Rendered images with source text
────

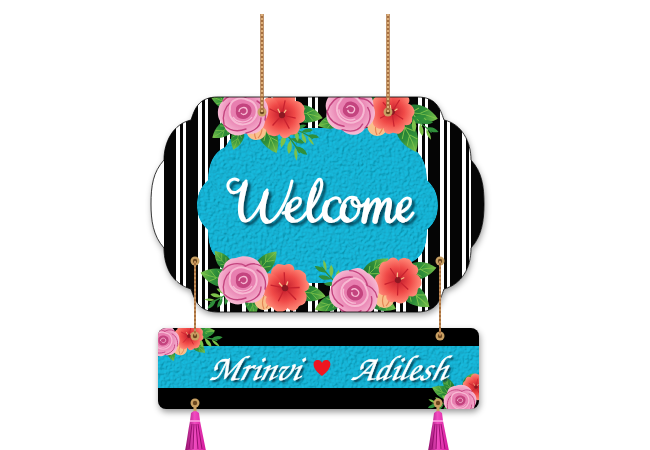
<!DOCTYPE html>
<html lang="en">
<head>
<meta charset="utf-8">
<title>Welcome door sign</title>
<style>
:root {
  --paper: #fff;
  --ink: #050505;
  --teal: #14b4d6;
  --rope: #a8703f;
  --rope-light: #dcae78;
  --brass: #c9a063;
  --pink: #e87fb0;
  --pink-light: #f7b9d3;
  --pink-deep: #c4447f;
  --red: #f04a48;
  --red-light: #ff8a78;
  --red-deep: #c9222f;
  --peach: #f9c08c;
  --leaf: #2f8f3a;
  --leaf-dark: #17602a;
  --leaf-light: #7cc24a;
  --tassel: #d4179b;
  --tassel-dark: #8f0c69;
  --heart: #ee1620;
}
* { box-sizing: border-box; }
html, body { margin: 0; height: 100%; overflow: hidden; }
.sign { position: relative; width: 650px; height: 450px; background: var(--paper); overflow: hidden; }
.sign svg { position: absolute; inset: 0; display: block; }
.names {
  position: absolute; left: 158px; top: 346px; width: 321px; height: 42px; margin: 0;
  font: italic 700 36px/42px "TeX Gyre Chorus", "TeX Gyre Bonum", cursive;
  color: var(--paper);
  -webkit-text-stroke: .5px var(--paper);
  text-shadow: 2px 2px 2px #06384a;
}
.name { position: absolute; top: 0; height: 42px; display: flex; justify-content: center; align-items: center; white-space: nowrap; }
.name-first { left: 47px; width: 96px; }
.name-second { left: 182px; width: 116px; }
.rope { stroke: var(--rope); stroke-width: 3.5; }
.rope-twist { stroke: var(--rope-light); stroke-width: 2; stroke-dasharray: 2 2; }
.lettering { fill: none; stroke: var(--paper); stroke-linecap: round; stroke-linejoin: round; }
</style>
</head>
<body>
<main class="sign">
<svg width="650" height="450" viewBox="0 0 650 450" role="img" aria-label="Welcome sign with roses, stripes and a hanging name plate">
<defs>
  <path id="board-shape" d="M218 97H417C436 97 440 108 444 120C462 124 471 142 471 160C482 172 484 186 484 204C484 220 482 236 471 248C471 268 462 284 444 289C440 301 436 312 417 312H218C199 312 195 301 191 289C173 284 164 268 164 248C153 236 151 220 151 204C151 186 153 172 164 160C164 142 173 124 191 120C195 108 199 97 218 97Z"/>
  <path id="panel-shape" d="M250 128H385C400 128 405 140 410 147C422 152 427 165 427 180C436 188 438 197 438 205C438 214 436 222 427 230C427 248 422 258 410 263C405 275 400 283 385 283H250C235 283 230 275 225 263C213 258 208 248 208 230C199 222 197 214 197 205C197 197 199 188 208 180C208 165 213 152 225 147C230 140 235 128 250 128Z"/>
  <clipPath id="board-clip"><use href="#board-shape"/></clipPath>
  <clipPath id="plate-clip"><rect x="158" y="328" width="321" height="81" rx="8"/></clipPath>
  <pattern id="stripes" x="164" width="22" height="20" patternUnits="userSpaceOnUse">
    <rect width="22" height="20" fill="var(--paper)"/>
    <rect width="12" height="20" fill="var(--ink)"/>
    <rect x="16" width="3" height="20" fill="var(--ink)"/>
  </pattern>
  <filter id="stucco" x="0" y="0" width="100%" height="100%">
    <feTurbulence type="fractalNoise" baseFrequency=".32" numOctaves="3" seed="4" result="grain"/>
    <feDiffuseLighting in="grain" surfaceScale="1.3" lighting-color="#fff" result="light">
      <feDistantLight azimuth="225" elevation="62"/>
    </feDiffuseLighting>
    <feComposite in="SourceGraphic" in2="light" operator="arithmetic" k1="1.1" k2="0" result="lit"/>
    <feComposite in="lit" in2="SourceGraphic" operator="in"/>
  </filter>
  <filter id="board-shadow" x="-10%" y="-10%" width="120%" height="125%">
    <feDropShadow dx="1" dy="3" stdDeviation="3" flood-color="#000" flood-opacity=".4"/>
  </filter>
  <filter id="letter-shadow" x="-10%" y="-20%" width="125%" height="150%">
    <feDropShadow dx="3" dy="3" stdDeviation="1.2" flood-color="#043545" flood-opacity=".8"/>
  </filter>
  <radialGradient id="rose-fill"><stop offset="0" stop-color="var(--pink-deep)"/><stop offset=".5" stop-color="var(--pink)"/><stop offset="1" stop-color="var(--pink-light)"/></radialGradient>
  <radialGradient id="bloom-fill" cx=".5" cy=".9" r=".9"><stop offset="0" stop-color="var(--red-deep)"/><stop offset=".5" stop-color="var(--red)"/><stop offset="1" stop-color="var(--red-light)"/></radialGradient>
  <linearGradient id="leaf-fill"><stop offset="0" stop-color="var(--leaf-dark)"/><stop offset=".6" stop-color="var(--leaf)"/><stop offset="1" stop-color="var(--leaf-light)"/></linearGradient>
  <linearGradient id="tassel-fill"><stop offset="0" stop-color="var(--tassel-dark)"/><stop offset=".45" stop-color="#f04cc0"/><stop offset="1" stop-color="var(--tassel)"/></linearGradient>

  <g id="leaf">
    <path d="M0 0C6 -11 20 -12 32 0C21 9 7 10 0 0Z" fill="url(#leaf-fill)"/>
    <path d="M0 0Q16 -3 31 0M9 -1L15 -6M17 -2L23 -6M10 -1L17 5M18 -1L24 4" fill="none" stroke="var(--leaf-light)" stroke-width=".8"/>
  </g>
  <g id="sprig">
    <path d="M0 0Q14 -3 32 0" fill="none" stroke="var(--leaf)" stroke-width="1.5"/>
    <g id="sprig-leaves" fill="var(--leaf)">
      <path d="M6 -1Q9 -11 17 -12Q15 -4 6 -1ZM15 -2Q19 -11 27 -10Q24 -3 15 -2ZM24 -1Q30 -8 38 -5Q33 1 24 -1Z"/>
      <path d="M7 -1Q16 2 16 11Q8 8 7 -1ZM16 -1Q25 2 26 9Q18 8 16 -1ZM25 0Q32 1 36 7Q28 6 25 0Z" fill="var(--leaf-light)"/>
    </g>
  </g>
  <g id="rose">
    <path d="M-7 -23C4 -28 16 -22 18 -15C27 -10 27 3 22 8C22 19 11 24 3 21C-6 27 -18 21 -19 13C-28 7 -26 -7 -20 -11C-19 -20 -13 -23 -7 -23Z" fill="url(#rose-fill)"/>
    <g fill="none" stroke="var(--pink-deep)" stroke-width="1.4" stroke-linecap="round">
      <path d="M-20 -11C-14 -18 -4 -19 3 -15M18 -15C11 -19 5 -17 0 -13M22 8C24 -1 20 -8 14 -11M3 21C12 19 18 14 18 6M-19 13C-13 19 -5 20 3 17"/>
      <path d="M-19 12C-21 3 -18 -5 -13 -9"/>
    </g>
    <path d="M-13 -3C-14 -12 -3 -16 5 -12C14 -10 16 1 11 7C6 14 -5 14 -10 8C-13 5 -14 1 -13 -3Z" fill="var(--pink)" stroke="var(--pink-light)" stroke-width="2"/>
    <path d="M-7 -2C-8 -8 2 -11 7 -6C11 -1 7 7 0 7C-5 7 -8 3 -7 -2Z" fill="var(--pink-deep)"/>
    <path d="M-4 0C-4 -5 3 -6 4 -2C5 2 0 4 -2 1M-10 5C-5 12 5 11 9 5" fill="none" stroke="var(--pink-light)" stroke-width="1.3"/>
  </g>
  <path id="petal" d="M0 0C-12 -5 -15 -17 -7 -21C-3 -24 0 -20 2 -21C10 -24 16 -13 0 0Z" fill="url(#bloom-fill)"/>
  <g id="bloom">
    <use href="#petal" transform="rotate(10)"/>
    <use href="#petal" transform="rotate(82)"/>
    <use href="#petal" transform="rotate(154)"/>
    <use href="#petal" transform="rotate(226)"/>
    <use href="#petal" transform="rotate(298)"/>
    <path d="M0 0L3 -14M0 0L13 3M0 0L7 13M0 0L-9 10M0 0L-12 -6" stroke="var(--red-deep)" stroke-width="1.2"/>
    <circle r="3" fill="#8d1822"/>
    <path d="M-2 -2L-4 -6M2 -2L4 -5" stroke="var(--peach)" stroke-width="1.2"/>
  </g>
  <g id="bud">
    <path d="M0 9C-10 8 -12 -2 -7 -7C-4 -10 -1 -7 0 -5C4 -11 11 -7 10 0C10 6 5 9 0 9Z" fill="var(--peach)"/>
    <path d="M0 8Q-3 2 0 -5M2 7Q6 3 6 -3" fill="none" stroke="#e58655" stroke-width="1.2"/>
  </g>
  <g id="eyelet"><circle r="4.5" fill="var(--brass)"/><circle r="2.2" fill="#6b4720"/></g>
  <g id="tassel">
    <path d="M0 5V14" stroke="var(--brass)" stroke-width="3"/>
    <path d="M-4 12Q0 8 4 12L5 20C7 30 9 40 11 50H-10C-8 40 -7 30 -5 20Z" fill="url(#tassel-fill)"/>
    <path d="M-3 23L-6 48M-1 23L-2 48M1 23L3 48M3 23L7 48" stroke="var(--tassel-dark)" stroke-width=".9"/>
    <path d="M-5 20H5" stroke="#f78fd8" stroke-width="2"/>
  </g>
</defs>

<g id="welcome-board">
  <use href="#board-shape" fill="var(--paper)" filter="url(#board-shadow)"/>
  <g clip-path="url(#board-clip)">
    <rect x="164" y="97" width="308" height="216" fill="url(#stripes)"/>
    <rect x="471" y="150" width="14" height="110" fill="var(--ink)"/>
    <use href="#panel-shape" fill="var(--teal)" filter="url(#stucco)"/>

    <g id="flowers-top-left">
      <use href="#leaf" transform="translate(235 120) rotate(142) scale(.9)"/>
      <use href="#leaf" transform="translate(240 106) rotate(200)"/>
      <use href="#leaf" transform="translate(260 122) rotate(62) scale(1.1)"/>
      <use href="#leaf" transform="translate(288 112) rotate(10) scale(1.1)"/>
      <use href="#leaf" transform="translate(240 125) rotate(105) scale(.8)"/>
      <use href="#sprig" transform="translate(280 128) rotate(52)"/>
      <use href="#sprig" transform="translate(290 128) rotate(25) scale(.8)"/>
      <use href="#bud" transform="translate(256 131)"/>
      <use href="#bloom" transform="translate(282 115) scale(1.05)"/>
      <use href="#rose" transform="translate(243 112)"/>
    </g>
    <g id="flowers-top-right">
      <use href="#leaf" transform="translate(345 116) rotate(160) scale(.9)"/>
      <use href="#leaf" transform="translate(398 118) rotate(62) scale(1.2)"/>
      <use href="#leaf" transform="translate(400 112) rotate(10) scale(1.2)"/>
      <use href="#leaf" transform="translate(366 104) rotate(-20)"/>
      <use href="#sprig" transform="translate(408 116) rotate(35) scale(.9)"/>
      <use href="#bud" transform="translate(377 127)"/>
      <use href="#bloom" transform="translate(392 112) rotate(20)"/>
      <use href="#rose" transform="translate(350 110) rotate(30)"/>
    </g>
    <g id="flowers-bottom-left">
      <use href="#leaf" transform="translate(235 280) rotate(192) scale(1.1)"/>
      <use href="#leaf" transform="translate(232 270) rotate(228) scale(.8)"/>
      <use href="#leaf" transform="translate(256 276) rotate(-50)"/>
      <use href="#leaf" transform="translate(294 292) rotate(8)"/>
      <use href="#leaf" transform="translate(248 292) rotate(75) scale(.8)"/>
      <use href="#sprig" transform="translate(232 290) rotate(150) scale(.8)"/>
      <use href="#bud" transform="translate(264 301)"/>
      <use href="#bloom" transform="translate(285 288) rotate(-15) scale(1.1)"/>
      <use href="#rose" transform="translate(243 281)"/>
    </g>
    <g id="flowers-bottom-right">
      <use href="#sprig" transform="translate(342 287) rotate(225) scale(.9)"/>
      <use href="#leaf" transform="translate(344 296) rotate(155)"/>
      <use href="#leaf" transform="translate(362 282) rotate(-42) scale(1.1)"/>
      <use href="#leaf" transform="translate(402 275) rotate(-12) scale(1.1)"/>
      <use href="#leaf" transform="translate(398 285) rotate(35) scale(1.2)"/>
      <use href="#leaf" transform="translate(366 298) rotate(20)"/>
      <use href="#bud" transform="translate(384 299)"/>
      <use href="#bloom" transform="translate(398 280) rotate(30) scale(1.05)"/>
      <use href="#rose" transform="translate(354 293) rotate(50)"/>
    </g>
  </g>
  <use href="#board-shape" fill="none" stroke="var(--ink)" stroke-width=".8"/>

  <g class="lettering" filter="url(#letter-shadow)" role="img" aria-label="Welcome">
    <path stroke-width="3" d="M238 180C230 176 224 186 231 192C238 195 244 186 246 181C242 196 238 212 243 220C250 226 262 204 267 190C263 202 260 218 266 222C276 224 288 200 292 181M283 213C294 211 302 205 300 199C296 195 287 203 287 213C288 224 299 224 306 213C316 204 324 188 321 180C317 175 309 196 308 212C308 224 316 224 323 213M340 202C340 194 326 198 324 211C324 225 336 224 343 213M356 198C346 194 340 207 342 216C345 226 358 220 359 208C360 200 354 196 352 201C352 208 361 208 366 203C368 198 369 198 368 202L364 222C368 208 374 198 378 199C380 201 376 214 375 222C379 208 385 198 389 199C392 202 385 216 388 221C391 224 395 218 398 213C406 211 412 205 410 199C406 195 398 203 398 213C399 224 407 223 413 213"/>
    <path stroke-width="5.5" d="M245 184C242 196 238 212 243 219M266 193C263 202 260 218 266 221M289 205C286 212 287 219 292 220M314 189C309 202 307 216 312 220M327 203C323 210 324 219 330 220M344 206C341 212 342 219 347 220M367 205L364 221M378 201C380 203 376 214 375 221M389 201C391 204 385 216 388 220M400 205C397 212 398 219 403 220"/>
  </g>
</g>

<g id="name-plate">
  <rect x="158" y="328" width="321" height="81" rx="8" fill="var(--ink)" filter="url(#board-shadow)"/>
  <g clip-path="url(#plate-clip)">
    <rect x="158" y="346" width="321" height="42" fill="var(--teal)" filter="url(#stucco)"/>
    <g id="flowers-plate-left">
      <use href="#leaf" transform="translate(190 336) rotate(-12) scale(.8)"/>
      <use href="#leaf" transform="translate(190 341) rotate(38) scale(.6)"/>
      <use href="#sprig" transform="translate(192 337) rotate(8) scale(.8)"/>
      <use href="#leaf" transform="translate(168 346) rotate(70) scale(.5)"/>
      <use href="#bud" transform="translate(180 349) scale(.7)"/>
      <use href="#bloom" transform="translate(189 336) scale(.65)"/>
      <use href="#rose" transform="translate(163 341) scale(.65)"/>
    </g>
    <g id="flowers-plate-right">
      <use href="#leaf" transform="translate(456 396) rotate(200) scale(.8)"/>
      <use href="#leaf" transform="translate(454 392) rotate(235) scale(.6)"/>
      <use href="#leaf" transform="translate(464 390) rotate(-60) scale(.6)"/>
      <use href="#sprig" transform="translate(454 402) rotate(175) scale(.7)"/>
      <use href="#bloom" transform="translate(476 387) scale(.6)"/>
      <use href="#rose" transform="translate(460 401) scale(.65)"/>
    </g>
  </g>
  <path d="M322 376C311 368 312 360 318 360Q321 360 322 363Q323 360 326 360C332 360 333 368 322 376Z" fill="var(--heart)"/>
</g>

<g id="ropes">
  <g id="hole-rings">
    <use href="#eyelet" x="262" y="112"/><use href="#eyelet" x="388" y="112"/>
    <use href="#eyelet" x="195" y="261"/><use href="#eyelet" x="440" y="261"/>
    <use href="#eyelet" x="195" y="336"/><use href="#eyelet" x="440" y="336"/>
    <use href="#eyelet" x="195" y="403"/><use href="#eyelet" x="438" y="403"/>
  </g>
  <path id="rope-lines" class="rope" d="M262 14V112M388 14V112"/>
  <path class="rope-twist" d="M262 14V112M388 14V112"/>
  <path class="rope" style="stroke-width:2" d="M195 261V336M440 261V336"/>
  <path class="rope-twist" style="stroke-width:1" d="M195 261V336M440 261V336"/>
</g>

<g id="tassels">
  <use href="#tassel" x="195" y="401"/>
  <use href="#tassel" x="438" y="401"/>
</g>
</svg>
<p class="names"><span class="name name-first">Mrinvi</span> <span class="name name-second">Adilesh</span></p>
</main>
</body>
</html>
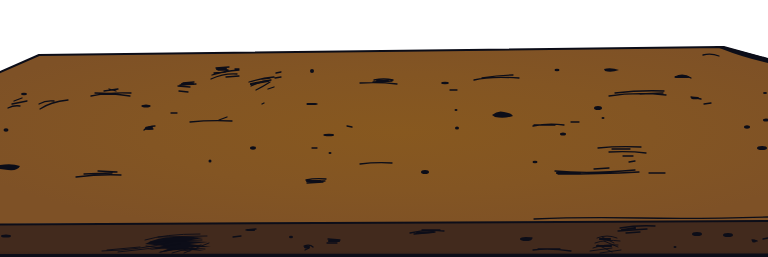
<!DOCTYPE html>
<html lang="en">
<head>
<meta charset="utf-8">
<title>Wooden tabletop</title>
<style>
:root { --paper: #ffffff; --wood: #835523; --wood-warm: #87581f; --wood-dim: #7e5126; --edge: #422a1d; --edge-dark: #38231a; --ink: #0c0d18; }
html, body { margin: 0; height: 100%; overflow: hidden; background: var(--paper); }
svg { display: block; width: 768px; height: 257px; }
.top { fill: url(#wood-tone); }
.front { fill: url(#edge-tone); }
.outline { fill: none; stroke: var(--ink); stroke-width: 2; stroke-linejoin: round; }
.strokes { fill: none; stroke: var(--ink); stroke-width: 1.3; stroke-linecap: round; }
.bold { stroke-width: 2.2; }
.fine { stroke-width: .9; }
.knots { fill: var(--ink); }
</style>
</head>
<body>
<svg viewBox="0 0 768 257" role="img" aria-label="Wooden tabletop with ink grain marks">
  <defs>
    <radialGradient id="wood-tone" cx="52%" cy="48%" r="60%">
      <stop offset="0" stop-color="var(--wood-warm)"/>
      <stop offset=".55" stop-color="var(--wood)"/>
      <stop offset="1" stop-color="var(--wood-dim)"/>
    </radialGradient>
    <linearGradient id="edge-tone" x2="0" y2="1">
      <stop offset="0" stop-color="var(--edge)"/>
      <stop offset=".8" stop-color="var(--edge)"/>
      <stop offset="1" stop-color="var(--edge-dark)"/>
    </linearGradient>
  </defs>

  <g id="board">
    <path class="top" d="M0 72 39 55 721 47 768 60V221L0 224Z"/>
    <path class="front" d="M0 224 768 221V257H0Z"/>
    <path class="outline" d="M-2 73 39 55Q380 50 721 47L770 60"/>
    <path class="knots" d="M714 46 724 46 768 58V63Q742 57 722 49Z"/>
    <path class="outline" d="M0 224.500Q380 222 768 221"/>
    <path class="strokes" d="M534 219Q580 217 640 218T768 217"/>
    <path class="knots" d="M0 254 768 253.500V257H0Z"/>
  </g>

  <g id="top-grain" class="strokes">
    <path d="M40 109Q50 102 68 100M39 104Q46 100 54 101M12 104 27 101M8 108Q14 105 20 106M14 101 22 98"/>
    <path d="M91 96Q110 92 131 93M95 93Q110 93 130 96M104 91 118 89M109 89 116 91"/>
    <path d="M76 177Q100 174 121 175M84 174 112 173M98 171 117 172"/>
    <path d="M180 85 196 84M183 83 194 82M179 91 188 92M178 86 190 87"/>
    <path d="M216 68 229 67M218 70 228 70M212 75Q224 71 239 70M211 79Q224 73 237 74M226 77 239 76M214 73 226 72M235 69 239 69"/>
    <path d="M249 82Q262 78 274 77M251 86Q261 81 271 80M256 90Q264 86 270 82M262 79 270 78M268 89 274 87M276 73 281 72M275 78 281 77"/>
    <path d="M190 122Q210 120 232 121M219 120 227 117"/>
    <path d="M360 83Q380 82 397 84M374 80Q384 78 393 80M373 82 392 81"/>
    <path d="M360 164Q376 162 392 163"/>
    <path d="M474 80Q490 76 519 78M482 78Q498 75 513 75"/>
    <path d="M533 126Q548 123 564 125M534 125 555 125M571 122 579 122"/>
    <path d="M609 96Q635 92 666 95M615 93Q640 90 664 91M640 94 663 93"/>
    <path d="M598 148Q618 146 641 147M609 152Q630 151 646 153M612 149 630 149M623 156 633 156M629 162 635 161"/>
    <path d="M555 171Q590 174 635 170M558 174Q600 174 639 172M594 169 609 168M649 173 665 173"/>
    <path d="M675 77Q683 73 691 78M703 55Q711 53 719 56M691 97 701 99M704 104 711 103"/>
    <path d="M144 130Q149 126 155 126M145 129 153 129M171 113 177 113M142 106 150 106"/>
    <path d="M306 180Q315 178 326 179M307 183 323 182M308 181 325 181"/>
    <path d="M307 104 317 104M324 135 333 135M442 83 448 83M450 90 457 90M312 148 317 148M347 126 352 127M262 104 264 103"/>
    <path class="bold" d="M182 84 193 84M251 84 268 81M557 173 580 173M377 81 388 81M307 181 320 181M100 94 115 94M217 69 226 69M308 104 315 104M676 77 688 77"/>
  </g>

  <g id="top-knots" class="knots">
    <path d="M0 165Q12 163 20 166 18 171 8 170L0 169Z"/>
    <path d="M492 115Q498 110 504 112 511 113 513 116 504 119 495 117Z"/>
    <path d="M604 69Q611 67 619 70 611 73 605 71Z"/>
    <ellipse cx="425" cy="172" rx="4" ry="2"/>
    <ellipse cx="598" cy="108" rx="4" ry="2"/>
    <ellipse cx="563" cy="134" rx="3" ry="1.500"/>
    <ellipse cx="557" cy="70" rx="2.500" ry="1.200"/>
    <ellipse cx="535" cy="162" rx="2.500" ry="1.300"/>
    <ellipse cx="253" cy="148" rx="3" ry="1.700"/>
    <ellipse cx="312" cy="71" rx="2" ry="2"/>
    <ellipse cx="329" cy="135" rx="5" ry="1.300"/>
    <ellipse cx="210" cy="161" rx="1.500" ry="1.500"/>
    <ellipse cx="146" cy="106" rx="4" ry="1.500"/>
    <ellipse cx="149" cy="128" rx="4" ry="1.700"/>
    <ellipse cx="457" cy="128" rx="2" ry="1.500"/>
    <ellipse cx="456" cy="110" rx="1.500" ry="1"/>
    <ellipse cx="445" cy="83" rx="3.500" ry="1.200"/>
    <ellipse cx="603" cy="118" rx="1.500" ry="1"/>
    <ellipse cx="695" cy="98" rx="4" ry="1.300"/>
    <ellipse cx="747" cy="127" rx="3" ry="1.700"/>
    <ellipse cx="762" cy="148" rx="5" ry="2"/>
    <ellipse cx="766" cy="120" rx="3" ry="1.500"/>
    <ellipse cx="765" cy="93" rx="2" ry="1"/>
    <ellipse cx="24" cy="94" rx="3" ry="1.200"/>
    <ellipse cx="6" cy="130" rx="2.500" ry="1.700"/>
    <ellipse cx="330" cy="153" rx="1.500" ry="1"/>
  </g>

  <g id="front-grain">
    <path class="knots" d="M145 244Q158 237 174 237 188 236 203 238L186 241 208 242 190 244 211 247 188 247 204 251 178 249 158 253 170 248 148 250 164 246Z"/>
    <g class="strokes fine">
      <path d="M102 251Q140 250 172 242M118 252Q150 249 180 244M107 250 140 247M145 240Q165 234 200 234M158 237 207 236M150 242 202 240M160 252Q185 247 205 249M172 253 201 245M184 253 209 243M146 246 190 251"/>
      <path d="M597 238Q607 234 617 238M595 243Q606 239 620 241M593 248Q604 244 618 245M590 251 612 248M600 253 621 250M602 237 614 243M598 245 612 252M604 241 618 247"/>
    </g>
    <g class="strokes">
      <path d="M410 233Q425 229 444 231M414 234 435 232M422 230 440 230"/>
      <path d="M620 228Q637 225 655 226M618 231 647 229M626 233 640 232"/>
      <path d="M533 250Q550 248 571 251M538 249 560 249M328 239 340 240M327 243 337 243M304 246Q310 244 313 247M305 250 309 248M233 237 241 236M246 230 256 229M521 239 532 238M752 240 757 241M763 239 768 238"/>
      <path class="bold" d="M417 233 433 232M600 239 610 239M597 246 611 246M622 230 635 228M329 241 339 241M248 230 254 230"/>
    </g>
    <g class="knots">
      <ellipse cx="526" cy="239" rx="6" ry="2"/>
      <ellipse cx="697" cy="234" rx="5" ry="2"/>
      <ellipse cx="728" cy="235" rx="5" ry="2"/>
      <ellipse cx="6" cy="236" rx="5" ry="1.500"/>
      <ellipse cx="291" cy="237" rx="2" ry="1.300"/>
      <ellipse cx="307" cy="247" rx="3" ry="1.500"/>
      <ellipse cx="675" cy="247" rx="1.500" ry="1"/>
      <ellipse cx="754" cy="241" rx="2" ry="1.500"/>
    </g>
  </g>
</svg>
</body>
</html>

────

Reproduce exactly the lines of the entries above from the first through the line with "-webkit-text-stroke: .5px var(--paper);", both included; pictures should not be reproduced.

<!DOCTYPE html>
<html lang="en">
<head>
<meta charset="utf-8">
<title>Welcome door sign</title>
<style>
:root {
  --paper: #fff;
  --ink: #050505;
  --teal: #14b4d6;
  --rope: #a8703f;
  --rope-light: #dcae78;
  --brass: #c9a063;
  --pink: #e87fb0;
  --pink-light: #f7b9d3;
  --pink-deep: #c4447f;
  --red: #f04a48;
  --red-light: #ff8a78;
  --red-deep: #c9222f;
  --peach: #f9c08c;
  --leaf: #2f8f3a;
  --leaf-dark: #17602a;
  --leaf-light: #7cc24a;
  --tassel: #d4179b;
  --tassel-dark: #8f0c69;
  --heart: #ee1620;
}
* { box-sizing: border-box; }
html, body { margin: 0; height: 100%; overflow: hidden; }
.sign { position: relative; width: 650px; height: 450px; background: var(--paper); overflow: hidden; }
.sign svg { position: absolute; inset: 0; display: block; }
.names {
  position: absolute; left: 158px; top: 346px; width: 321px; height: 42px; margin: 0;
  font: italic 700 36px/42px "TeX Gyre Chorus", "TeX Gyre Bonum", cursive;
  color: var(--paper);
  -webkit-text-stroke: .5px var(--paper);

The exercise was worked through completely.